→ EXERCISE BRIEF:
What is the number of lines below that hold "style"? Answer with that number only.

→ PROVIDED RECORDS:
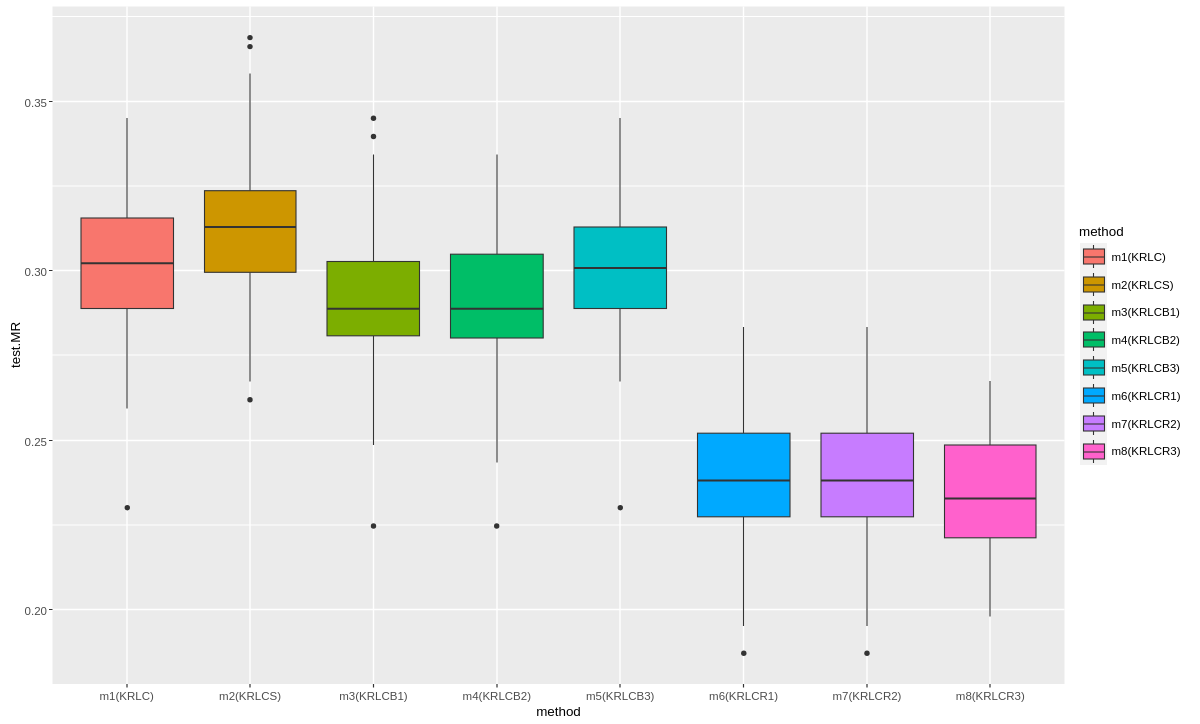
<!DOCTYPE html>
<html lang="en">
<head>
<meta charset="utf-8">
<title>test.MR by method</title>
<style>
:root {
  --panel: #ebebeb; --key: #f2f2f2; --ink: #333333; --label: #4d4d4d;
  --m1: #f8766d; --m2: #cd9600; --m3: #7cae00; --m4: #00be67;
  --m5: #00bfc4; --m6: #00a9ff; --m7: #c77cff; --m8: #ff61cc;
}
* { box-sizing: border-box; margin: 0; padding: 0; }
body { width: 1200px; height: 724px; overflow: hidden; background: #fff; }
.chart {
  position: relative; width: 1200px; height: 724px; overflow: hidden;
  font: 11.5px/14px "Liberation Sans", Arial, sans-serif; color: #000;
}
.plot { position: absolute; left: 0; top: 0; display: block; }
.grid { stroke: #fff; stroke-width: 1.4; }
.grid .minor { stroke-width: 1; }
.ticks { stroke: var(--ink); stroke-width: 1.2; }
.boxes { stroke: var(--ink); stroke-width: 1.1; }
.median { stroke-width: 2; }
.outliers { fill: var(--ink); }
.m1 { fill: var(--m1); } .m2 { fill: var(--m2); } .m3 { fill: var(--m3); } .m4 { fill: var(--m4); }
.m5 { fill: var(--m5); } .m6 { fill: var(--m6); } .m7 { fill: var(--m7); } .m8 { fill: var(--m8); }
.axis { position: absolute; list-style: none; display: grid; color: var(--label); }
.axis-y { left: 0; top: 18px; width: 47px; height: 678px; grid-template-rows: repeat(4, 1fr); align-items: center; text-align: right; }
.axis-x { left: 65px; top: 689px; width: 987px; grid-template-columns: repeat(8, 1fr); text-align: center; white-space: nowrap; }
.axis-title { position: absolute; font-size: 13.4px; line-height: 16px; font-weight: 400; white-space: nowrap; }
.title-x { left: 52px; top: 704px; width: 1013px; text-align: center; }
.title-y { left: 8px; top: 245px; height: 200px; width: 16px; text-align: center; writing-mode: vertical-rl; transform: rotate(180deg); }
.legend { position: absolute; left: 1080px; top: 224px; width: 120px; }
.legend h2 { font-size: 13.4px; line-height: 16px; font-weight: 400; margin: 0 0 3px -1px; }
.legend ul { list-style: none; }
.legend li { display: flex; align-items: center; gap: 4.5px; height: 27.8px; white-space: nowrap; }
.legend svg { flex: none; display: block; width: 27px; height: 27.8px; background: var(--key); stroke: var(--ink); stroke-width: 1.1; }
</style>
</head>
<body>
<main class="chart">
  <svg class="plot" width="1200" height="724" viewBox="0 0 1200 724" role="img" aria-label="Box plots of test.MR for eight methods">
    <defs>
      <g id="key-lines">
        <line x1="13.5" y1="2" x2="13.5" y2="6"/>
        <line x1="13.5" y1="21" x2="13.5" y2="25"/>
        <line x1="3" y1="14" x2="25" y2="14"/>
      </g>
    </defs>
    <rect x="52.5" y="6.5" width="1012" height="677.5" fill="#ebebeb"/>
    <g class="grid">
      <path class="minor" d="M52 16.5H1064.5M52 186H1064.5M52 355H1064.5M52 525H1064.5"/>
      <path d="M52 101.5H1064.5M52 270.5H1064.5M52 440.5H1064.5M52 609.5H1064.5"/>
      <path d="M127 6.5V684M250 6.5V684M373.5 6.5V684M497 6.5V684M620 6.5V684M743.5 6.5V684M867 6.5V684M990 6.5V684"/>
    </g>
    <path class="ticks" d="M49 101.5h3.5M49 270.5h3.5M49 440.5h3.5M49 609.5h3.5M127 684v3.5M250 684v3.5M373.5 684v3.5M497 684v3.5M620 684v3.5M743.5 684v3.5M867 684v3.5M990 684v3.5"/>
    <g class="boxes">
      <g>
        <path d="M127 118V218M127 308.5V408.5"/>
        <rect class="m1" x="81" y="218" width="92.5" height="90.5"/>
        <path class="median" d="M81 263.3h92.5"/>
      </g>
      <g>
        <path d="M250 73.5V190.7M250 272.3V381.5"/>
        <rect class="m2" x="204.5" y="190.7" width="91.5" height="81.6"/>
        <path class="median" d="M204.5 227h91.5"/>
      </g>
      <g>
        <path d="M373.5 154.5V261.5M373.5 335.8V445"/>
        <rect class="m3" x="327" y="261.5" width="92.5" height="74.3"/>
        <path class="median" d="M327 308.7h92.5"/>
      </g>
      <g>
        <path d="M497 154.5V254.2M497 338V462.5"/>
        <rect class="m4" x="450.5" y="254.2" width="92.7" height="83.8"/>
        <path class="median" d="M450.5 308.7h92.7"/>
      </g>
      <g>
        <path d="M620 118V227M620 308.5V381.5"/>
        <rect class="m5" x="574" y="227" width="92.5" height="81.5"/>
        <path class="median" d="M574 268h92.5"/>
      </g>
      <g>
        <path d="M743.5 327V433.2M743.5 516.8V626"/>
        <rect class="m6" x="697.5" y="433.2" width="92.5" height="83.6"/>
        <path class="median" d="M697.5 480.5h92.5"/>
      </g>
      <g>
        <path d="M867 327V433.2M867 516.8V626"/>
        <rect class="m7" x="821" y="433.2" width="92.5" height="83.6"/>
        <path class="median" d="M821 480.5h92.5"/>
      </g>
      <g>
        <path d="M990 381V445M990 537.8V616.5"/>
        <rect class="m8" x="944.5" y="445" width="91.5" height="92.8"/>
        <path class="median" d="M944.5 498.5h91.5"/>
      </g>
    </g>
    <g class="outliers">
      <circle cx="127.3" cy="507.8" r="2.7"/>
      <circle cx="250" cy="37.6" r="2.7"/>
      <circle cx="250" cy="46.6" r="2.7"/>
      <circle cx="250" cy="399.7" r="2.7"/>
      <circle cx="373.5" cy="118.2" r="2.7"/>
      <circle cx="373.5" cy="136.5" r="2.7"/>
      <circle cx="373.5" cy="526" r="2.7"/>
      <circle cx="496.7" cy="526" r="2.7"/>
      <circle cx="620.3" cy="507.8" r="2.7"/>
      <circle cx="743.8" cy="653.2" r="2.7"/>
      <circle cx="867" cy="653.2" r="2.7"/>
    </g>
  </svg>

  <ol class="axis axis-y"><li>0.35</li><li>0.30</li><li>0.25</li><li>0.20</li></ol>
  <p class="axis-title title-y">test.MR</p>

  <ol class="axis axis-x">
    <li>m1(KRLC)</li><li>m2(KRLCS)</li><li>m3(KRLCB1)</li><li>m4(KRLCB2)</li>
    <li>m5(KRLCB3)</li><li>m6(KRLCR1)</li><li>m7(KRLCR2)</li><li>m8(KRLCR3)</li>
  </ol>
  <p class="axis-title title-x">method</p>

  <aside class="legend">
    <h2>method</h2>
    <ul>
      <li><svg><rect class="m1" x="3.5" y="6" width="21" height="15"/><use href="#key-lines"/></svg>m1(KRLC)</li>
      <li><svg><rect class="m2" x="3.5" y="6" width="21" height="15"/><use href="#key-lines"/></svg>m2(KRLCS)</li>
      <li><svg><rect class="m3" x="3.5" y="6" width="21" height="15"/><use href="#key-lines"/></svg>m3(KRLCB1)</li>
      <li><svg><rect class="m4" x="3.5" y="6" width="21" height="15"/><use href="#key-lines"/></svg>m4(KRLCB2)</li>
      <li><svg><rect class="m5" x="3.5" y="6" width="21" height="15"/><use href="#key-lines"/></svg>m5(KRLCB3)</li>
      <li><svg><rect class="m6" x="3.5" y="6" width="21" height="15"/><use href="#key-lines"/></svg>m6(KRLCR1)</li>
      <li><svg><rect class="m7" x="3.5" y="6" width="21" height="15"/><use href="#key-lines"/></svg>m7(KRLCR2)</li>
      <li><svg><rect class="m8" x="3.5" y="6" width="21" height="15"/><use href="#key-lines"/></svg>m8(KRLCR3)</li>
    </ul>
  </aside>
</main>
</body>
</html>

→ SOLUTION FOR THIS EXERCISE:
4